**Exercise description**
Reading the records below, count the lines in which the string "seamDist" appears; write the number only.

□ □ □ □ □ □ □

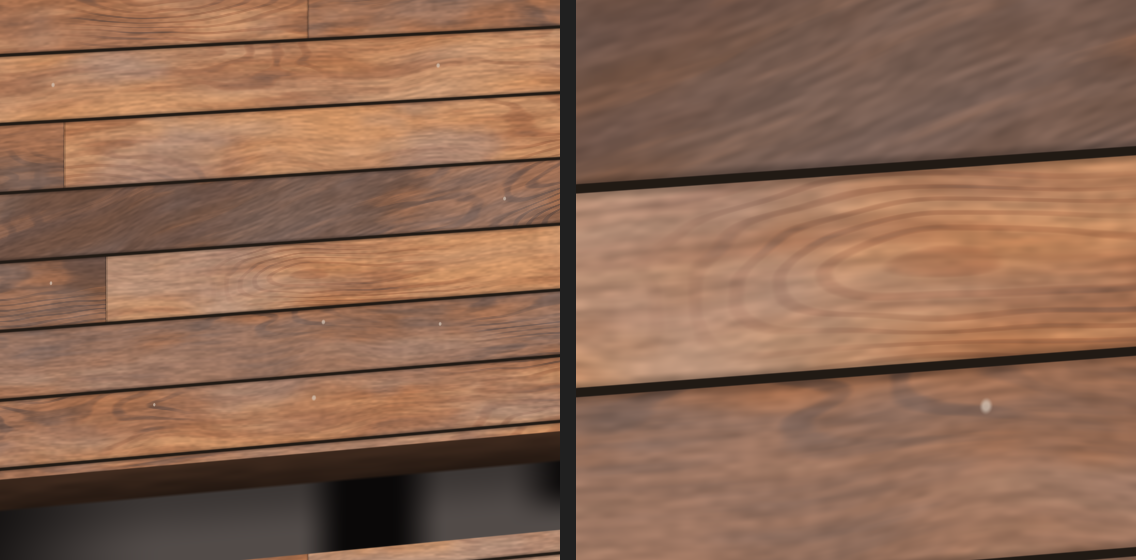
Left: the whole. Right: its middle third, enlarged.
Write a Shadertoy shader that draws this texture.

```glsl
// Weathered hardwood decking: seven slightly tilted planks with dark seams and
// butt joints, ending in a lip and a shaded edge above a dim gap and a lower plank.
// Each plank gets its own tone; the grain comes from stretched value noise.

// Layout, in canvas units with y measured down from the top
const vec2 FIRST_SEAM = vec2(0.099, 0.048);   // height at left and right side
const vec2 PITCH = vec2(0.1232, 0.1174);      // plank height at left and right side
const float BOARD_LENGTH_SCALE = 8.3;         // plank heights across the canvas
const float SEAM_HALF = 0.023;                // the rest in plank heights
const float LIP_END = 6.15;
const float FACE_END = 6.6;
const float LOWER_START = 7.65;

// Per row: tone left and right of the joint, and the joint position
const vec2 TONE[9] = vec2[9](vec2(0.60, 0.40), vec2(0.80, 0.80), vec2(0.36, 0.80),
    vec2(0.06, 0.38), vec2(0.36, 0.82), vec2(0.42, 0.42), vec2(0.56, 0.56),
    vec2(0.70, 0.70), vec2(0.60, 0.85));
const float JOINT[9] = float[9](0.55, -1.0, 0.115, -1.0, 0.19, -1.0, -1.0, -1.0, 0.55);
const int DARK_ROW = 3;                       // tone drifts instead of stepping

const vec3 WOOD_DARK = vec3(0.42, 0.32, 0.28);
const vec3 WOOD_MID = vec3(0.63, 0.44, 0.335);
const vec3 WOOD_LIGHT = vec3(0.77, 0.59, 0.46);
const vec3 BLOOM = vec3(0.65, 0.56, 0.53);
const vec3 SEAM = vec3(0.13, 0.10, 0.08);
const vec3 FACE = vec3(0.21, 0.14, 0.10);
const vec3 GAP_GREY = vec3(0.30, 0.275, 0.265);
const vec3 GAP_BLACK = vec3(0.04, 0.033, 0.033);
const vec3 SPECK = vec3(0.84, 0.78, 0.72);
const float SPECK_CHANCE = 0.13;

float hash(vec2 p) {
    return fract(sin(dot(p, vec2(127.1, 311.7))) * 43758.5453);
}

float noise(vec2 p) {
    vec2 i = floor(p), f = fract(p);
    f = f * f * (3.0 - 2.0 * f);
    return mix(mix(hash(i), hash(i + vec2(1, 0)), f.x),
               mix(hash(i + vec2(0, 1)), hash(i + vec2(1, 1)), f.x), f.y);
}

float fbm(vec2 p) {
    float sum = 0.0, amp = 0.5;
    for (int i = 0; i < 4; i++) {
        sum += amp * noise(p);
        p = p * 2.03 + 7.7;
        amp *= 0.5;
    }
    return sum / 0.9375;
}

// Wood surface; p is in plank heights, x runs along the grain
vec3 wood(vec2 p, float seed, float tone, float slant) {
    vec2 q = p + seed * vec2(37.0, 19.0);
    q.y += slant * q.x + 0.18 * (noise(q * vec2(0.9, 1.2)) - 0.5);

    // Growth rings are contours of a smooth stretched field
    float field = noise(q * vec2(0.4, 1.4)) + 0.06 * noise(q * vec2(2.0, 7.0));
    float ring = smoothstep(0.1, 1.0, sin(field * 58.0));
    ring *= smoothstep(0.3, 0.7, noise(q * vec2(0.5, 1.1) + 31.0));

    float blotch = fbm(q * vec2(0.6, 1.7) + 11.0) - 0.5;
    float streak = fbm(q * vec2(0.9, 9.0) + 23.0) - 0.5;
    float pores = noise(q * vec2(4.5, 27.0)) - 0.5;
    float fleck = noise(q * vec2(13.0, 32.0)) - 0.5;

    float t = clamp(tone + 0.75 * blotch + 0.6 * streak - 0.24 * ring, 0.0, 1.0);
    vec3 col = mix(WOOD_DARK, WOOD_MID, smoothstep(0.0, 0.5, t));
    col = mix(col, WOOD_LIGHT, smoothstep(0.4, 1.0, t));
    col *= mix(vec3(1.0), vec3(1.05, 0.97, 0.85), noise(q * vec2(0.7, 4.0) + 5.0));

    // Grey weathering and fine pores
    float bloom = smoothstep(0.45, 0.75, fbm(q * vec2(0.5, 1.2) + 53.0));
    col = mix(col, BLOOM * mix(0.75, 1.05, tone), 0.45 * bloom);
    return col * (1.0 + 0.15 * pores + 0.10 * fleck);
}

// Sparse pale scuffs, at most one per cell
float specks(vec2 p) {
    vec2 cell = floor(p), f = fract(p);
    vec2 center = 0.2 + 0.6 * vec2(hash(cell + 3.1), hash(cell + 8.7));
    vec2 size = mix(vec2(0.02, 0.03), vec2(0.05, 0.06), hash(cell + 5.3));
    float d = length((f - center) / size);
    return step(hash(cell), SPECK_CHANCE) * (1.0 - smoothstep(0.3, 1.0, d));
}

// Dim space beneath the deck, with blurred black shadows
vec3 gap(float x, float r) {
    float light = smoothstep(-0.15, 0.3, x);
    light *= 1.0 - smoothstep(0.53, 0.62, x) * (1.0 - smoothstep(0.70, 0.80, x));
    light *= 1.0 - smoothstep(0.90, 1.02, x) * (1.0 - smoothstep(6.9, 7.6, r));
    light *= mix(0.75, 1.08, smoothstep(FACE_END, 7.4, r));
    return mix(GAP_BLACK, GAP_GREY, light);
}

void mainImage(out vec4 fragColor, in vec2 fragCoord) {
    vec2 uv = fragCoord / iResolution.xy;
    float pitch = mix(PITCH.x, PITCH.y, uv.x);
    float r = (1.0 - uv.y - mix(FIRST_SEAM.x, FIRST_SEAM.y, uv.x)) / pitch;
    float aa = 1.0 / (iResolution.y * pitch);
    vec2 p = vec2(uv.x * BOARD_LENGTH_SCALE, r);

    // Planks, split at their joints
    int row = clamp(int(floor(r)) + 1, 0, 8);
    float side = step(JOINT[row], uv.x);
    float blend = row == DARK_ROW ? smoothstep(0.2, 1.0, uv.x) : side;
    float tone = mix(TONE[row].x, TONE[row].y, blend);
    vec3 col = wood(p, hash(vec2(float(row), side)), tone, row == DARK_ROW ? 0.28 : 0.0);
    col = mix(col, SPECK, 0.7 * specks(p));
    float jointDist = abs(uv.x - JOINT[row]) * BOARD_LENGTH_SCALE;
    col *= 1.0 - 0.22 * (1.0 - smoothstep(0.005, 0.015 + aa, jointDist));

    // Seams with a soft shadow
    float seamDist = abs(r - round(r));
    col *= 1.0 - 0.22 * (1.0 - smoothstep(SEAM_HALF, 0.075, seamDist));
    col = mix(SEAM, col, smoothstep(SEAM_HALF - aa, SEAM_HALF + aa, seamDist));

    // Shaded edge and the gap below it
    vec3 face = FACE * mix(1.1, 0.75, smoothstep(LIP_END, FACE_END, r));
    face *= 0.9 + 0.2 * noise(p * vec2(2.0, 12.0));
    vec3 under = mix(face, gap(uv.x, r), smoothstep(FACE_END - 0.03, FACE_END + 0.03, r));
    float below = smoothstep(LIP_END - aa, LIP_END + aa, r);
    below *= 1.0 - smoothstep(LOWER_START - aa, LOWER_START + aa, r);
    fragColor = vec4(mix(col, under, below), 1.0);
}
```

□ □ □ □ □ □ □

**Solution to this task**
3